ACTIVITY >> Could you please retype all of the records exactly, skipping any pictures?

(Recorded data)
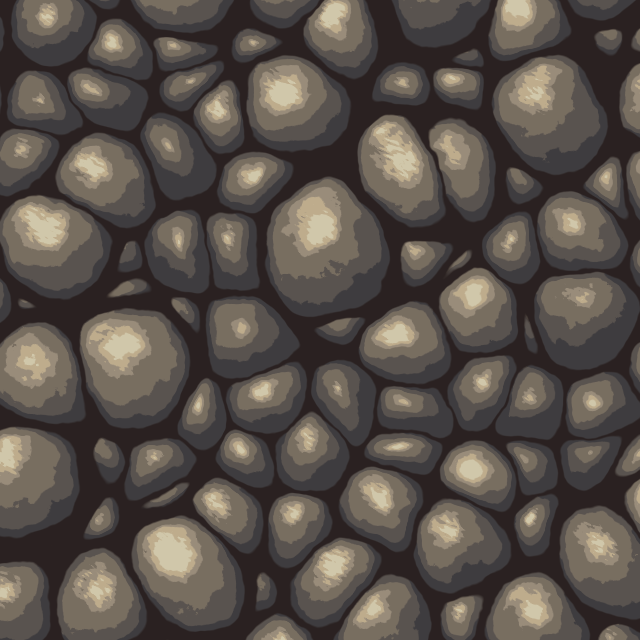
A Shadertoy shader for this texture:

```glsl
// Packed cobblestones in dark soil, painted in flat, ragged tonal bands.
// A power diagram lays out stones of mixed size; soft minima of the edge
// distances round their outlines and give a dome coordinate for the light.

const float STONES_ACROSS = 9.0;
const vec2 LIGHT_OFFSET = vec2(-0.16, 0.27);

const vec3 SOIL  = vec3(0.165, 0.130, 0.128);
const vec3 SLATE = vec3(0.245, 0.237, 0.248);
const vec3 BROWN = vec3(0.350, 0.325, 0.308);
const vec3 OLIVE = vec3(0.470, 0.430, 0.378);
const vec3 STRAW = vec3(0.600, 0.550, 0.480);
const vec3 TAN   = vec3(0.745, 0.675, 0.550);
const vec3 CREAM = vec3(0.815, 0.780, 0.665);

float hash(vec2 p) {
    return fract(sin(dot(p, vec2(127.1, 311.7))) * 43758.5453);
}

float noise(vec2 p) {
    vec2 i = floor(p), f = fract(p);
    f = f * f * (3.0 - 2.0 * f);
    return mix(mix(hash(i), hash(i + vec2(1, 0)), f.x),
               mix(hash(i + vec2(0, 1)), hash(i + vec2(1, 1)), f.x), f.y);
}

// Layered noise centred on zero
float fbm(vec2 p) {
    float sum = 0.0, amp = 0.5;
    for (int i = 0; i < 4; i++) {
        sum += amp * (noise(p) - 0.5);
        p = mat2(1.6, 1.2, -1.2, 1.6) * p + 7.3;
        amp *= 0.5;
    }
    return sum;
}

// Centre (xy) and radius (z) of the stone seeded in a grid cell
vec3 stoneSeed(vec2 cell) {
    vec2 jitter = vec2(hash(cell + 3.7), hash(cell + 19.1));
    float size = pow(hash(cell + 41.3), 2.5);
    return vec3(cell + 0.1 + 0.8 * jitter, mix(0.3, 1.28, size));
}

// Cell whose stone owns the point
vec2 owningCell(vec2 p) {
    vec2 base = floor(p), best = base;
    float nearest = 1e5;
    for (int y = -2; y <= 2; y++)
    for (int x = -2; x <= 2; x++) {
        vec2 cell = base + vec2(x, y);
        vec3 s = stoneSeed(cell);
        vec2 d = p - s.xy;
        float power = dot(d, d) - s.z * s.z;
        if (power < nearest) { nearest = power; best = cell; }
    }
    return best;
}

// Dome coordinate (xy, zero at the middle) and rounded edge distance (z)
vec3 stoneShape(vec2 p, vec2 owner) {
    vec3 own = stoneSeed(owner);
    vec2 local = p - own.xy;
    float k = 0.03 + 0.12 * own.z;
    float soft = 3.0 * k;

    // A loose disc keeps the sides convex
    float reach = own.z + 0.42 - length(local);
    float edgeSum = exp(-reach / k);
    float domeSum = exp(-reach / soft);
    vec2 dome = domeSum * local / max(length(local), 0.001);

    for (int y = -3; y <= 3; y++)
    for (int x = -3; x <= 3; x++) {
        if (x == 0 && y == 0) continue;
        vec3 other = stoneSeed(owner + vec2(x, y));
        vec2 away = other.xy - own.xy;
        float span = max(length(away), 0.05);
        vec2 n = away / span;
        float border = (span * span + own.z * own.z - other.z * other.z) / (2.0 * span);
        float d = border - dot(local, n);
        float w = exp(-d / soft);
        edgeSum += exp(-d / k);
        domeSum += w;
        dome += w * n;
    }
    return vec3(dome / domeSum, -k * log(edgeSum));
}

// Darkness of the stone surface: 0 at the highlight, about 1 in shadow
float stoneShade(vec2 p, vec2 owner, vec3 shape) {
    float radius = stoneSeed(owner).z;
    float t = length(shape.xy - LIGHT_OFFSET);
    float ragged = fbm(p * 9.0 + 31.0);
    float rim = 1.0 - smoothstep(0.02, 0.15, shape.z + 0.08 * ragged);
    float small = 1.0 - smoothstep(0.3, 0.65, radius);
    float tint = 0.2 * (hash(owner + 77.7) - 0.5);
    float fleck = (noise(p * vec2(17.0, 26.0) + p.yx * 9.0) - 0.5)
                * (1.0 - smoothstep(0.15, 0.45, t)) * hash(owner + 55.5);
    return t + 0.33 * rim + 0.13 * small + tint
         + 0.42 * fbm(p * 2.6) + 0.13 * ragged + 0.24 * fleck;
}

vec3 toneBands(float v, float blur) {
    vec3 c = mix(CREAM, TAN, smoothstep(-blur, blur, v - 0.15));
    c = mix(c, STRAW, smoothstep(-blur, blur, v - 0.25));
    c = mix(c, OLIVE, smoothstep(-blur, blur, v - 0.36));
    c = mix(c, BROWN, smoothstep(-blur, blur, v - 0.64));
    return mix(c, SLATE, smoothstep(-blur, blur, v - 0.90));
}

void mainImage(out vec4 fragColor, in vec2 fragCoord) {
    vec2 p = fragCoord / iResolution.y * STONES_ACROSS + 20.0;
    float pixel = STONES_ACROSS / iResolution.y;

    // Bend the outlines gently
    vec2 bent = p + 0.22 * vec2(fbm(p * 1.7), fbm(p * 1.7 + 50.0));
    vec2 owner = owningCell(bent);
    vec3 shape = stoneShape(bent, owner);

    float shade = stoneShade(p, owner, shape);
    float blur = clamp(0.7 * fwidth(shade), 0.002, 0.04);
    float gap = 0.018 + 0.03 * fbm(p * 4.0 + 90.0);
    float stone = smoothstep(-pixel, pixel, shape.z - gap);
    fragColor = vec4(mix(SOIL, toneBands(shade, blur), stone), 1.0);
}
```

ANSWER FOR THIS EXERCISE >>
A Shadertoy shader for this texture:

```glsl
// Packed cobblestones in dark soil, painted in flat, ragged tonal bands.
// A power diagram lays out stones of mixed size; soft minima of the edge
// distances round their outlines and give a dome coordinate for the light.

const float STONES_ACROSS = 9.0;
const vec2 LIGHT_OFFSET = vec2(-0.16, 0.27);

const vec3 SOIL  = vec3(0.165, 0.130, 0.128);
const vec3 SLATE = vec3(0.245, 0.237, 0.248);
const vec3 BROWN = vec3(0.350, 0.325, 0.308);
const vec3 OLIVE = vec3(0.470, 0.430, 0.378);
const vec3 STRAW = vec3(0.600, 0.550, 0.480);
const vec3 TAN   = vec3(0.745, 0.675, 0.550);
const vec3 CREAM = vec3(0.815, 0.780, 0.665);

float hash(vec2 p) {
    return fract(sin(dot(p, vec2(127.1, 311.7))) * 43758.5453);
}

float noise(vec2 p) {
    vec2 i = floor(p), f = fract(p);
    f = f * f * (3.0 - 2.0 * f);
    return mix(mix(hash(i), hash(i + vec2(1, 0)), f.x),
               mix(hash(i + vec2(0, 1)), hash(i + vec2(1, 1)), f.x), f.y);
}

// Layered noise centred on zero
float fbm(vec2 p) {
    float sum = 0.0, amp = 0.5;
    for (int i = 0; i < 4; i++) {
        sum += amp * (noise(p) - 0.5);
        p = mat2(1.6, 1.2, -1.2, 1.6) * p + 7.3;
        amp *= 0.5;
    }
    return sum;
}

// Centre (xy) and radius (z) of the stone seeded in a grid cell
vec3 stoneSeed(vec2 cell) {
    vec2 jitter = vec2(hash(cell + 3.7), hash(cell + 19.1));
    float size = pow(hash(cell + 41.3), 2.5);
    return vec3(cell + 0.1 + 0.8 * jitter, mix(0.3, 1.28, size));
}

// Cell whose stone owns the point
vec2 owningCell(vec2 p) {
    vec2 base = floor(p), best = base;
    float nearest = 1e5;
    for (int y = -2; y <= 2; y++)
    for (int x = -2; x <= 2; x++) {
        vec2 cell = base + vec2(x, y);
        vec3 s = stoneSeed(cell);
        vec2 d = p - s.xy;
        float power = dot(d, d) - s.z * s.z;
        if (power < nearest) { nearest = power; best = cell; }
    }
    return best;
}

// Dome coordinate (xy, zero at the middle) and rounded edge distance (z)
vec3 stoneShape(vec2 p, vec2 owner) {
    vec3 own = stoneSeed(owner);
    vec2 local = p - own.xy;
    float k = 0.03 + 0.12 * own.z;
    float soft = 3.0 * k;

    // A loose disc keeps the sides convex
    float reach = own.z + 0.42 - length(local);
    float edgeSum = exp(-reach / k);
    float domeSum = exp(-reach / soft);
    vec2 dome = domeSum * local / max(length(local), 0.001);

    for (int y = -3; y <= 3; y++)
    for (int x = -3; x <= 3; x++) {
        if (x == 0 && y == 0) continue;
        vec3 other = stoneSeed(owner + vec2(x, y));
        vec2 away = other.xy - own.xy;
        float span = max(length(away), 0.05);
        vec2 n = away / span;
        float border = (span * span + own.z * own.z - other.z * other.z) / (2.0 * span);
        float d = border - dot(local, n);
        float w = exp(-d / soft);
        edgeSum += exp(-d / k);
        domeSum += w;
        dome += w * n;
    }
    return vec3(dome / domeSum, -k * log(edgeSum));
}

// Darkness of the stone surface: 0 at the highlight, about 1 in shadow
float stoneShade(vec2 p, vec2 owner, vec3 shape) {
    float radius = stoneSeed(owner).z;
    float t = length(shape.xy - LIGHT_OFFSET);
    float ragged = fbm(p * 9.0 + 31.0);
    float rim = 1.0 - smoothstep(0.02, 0.15, shape.z + 0.08 * ragged);
    float small = 1.0 - smoothstep(0.3, 0.65, radius);
    float tint = 0.2 * (hash(owner + 77.7) - 0.5);
    float fleck = (noise(p * vec2(17.0, 26.0) + p.yx * 9.0) - 0.5)
                * (1.0 - smoothstep(0.15, 0.45, t)) * hash(owner + 55.5);
    return t + 0.33 * rim + 0.13 * small + tint
         + 0.42 * fbm(p * 2.6) + 0.13 * ragged + 0.24 * fleck;
}

vec3 toneBands(float v, float blur) {
    vec3 c = mix(CREAM, TAN, smoothstep(-blur, blur, v - 0.15));
    c = mix(c, STRAW, smoothstep(-blur, blur, v - 0.25));
    c = mix(c, OLIVE, smoothstep(-blur, blur, v - 0.36));
    c = mix(c, BROWN, smoothstep(-blur, blur, v - 0.64));
    return mix(c, SLATE, smoothstep(-blur, blur, v - 0.90));
}

void mainImage(out vec4 fragColor, in vec2 fragCoord) {
    vec2 p = fragCoord / iResolution.y * STONES_ACROSS + 20.0;
    float pixel = STONES_ACROSS / iResolution.y;

    // Bend the outlines gently
    vec2 bent = p + 0.22 * vec2(fbm(p * 1.7), fbm(p * 1.7 + 50.0));
    vec2 owner = owningCell(bent);
    vec3 shape = stoneShape(bent, owner);

    float shade = stoneShade(p, owner, shape);
    float blur = clamp(0.7 * fwidth(shade), 0.002, 0.04);
    float gap = 0.018 + 0.03 * fbm(p * 4.0 + 90.0);
    float stone = smoothstep(-pixel, pixel, shape.z - gap);
    fragColor = vec4(mix(SOIL, toneBands(shade, blur), stone), 1.0);
}
```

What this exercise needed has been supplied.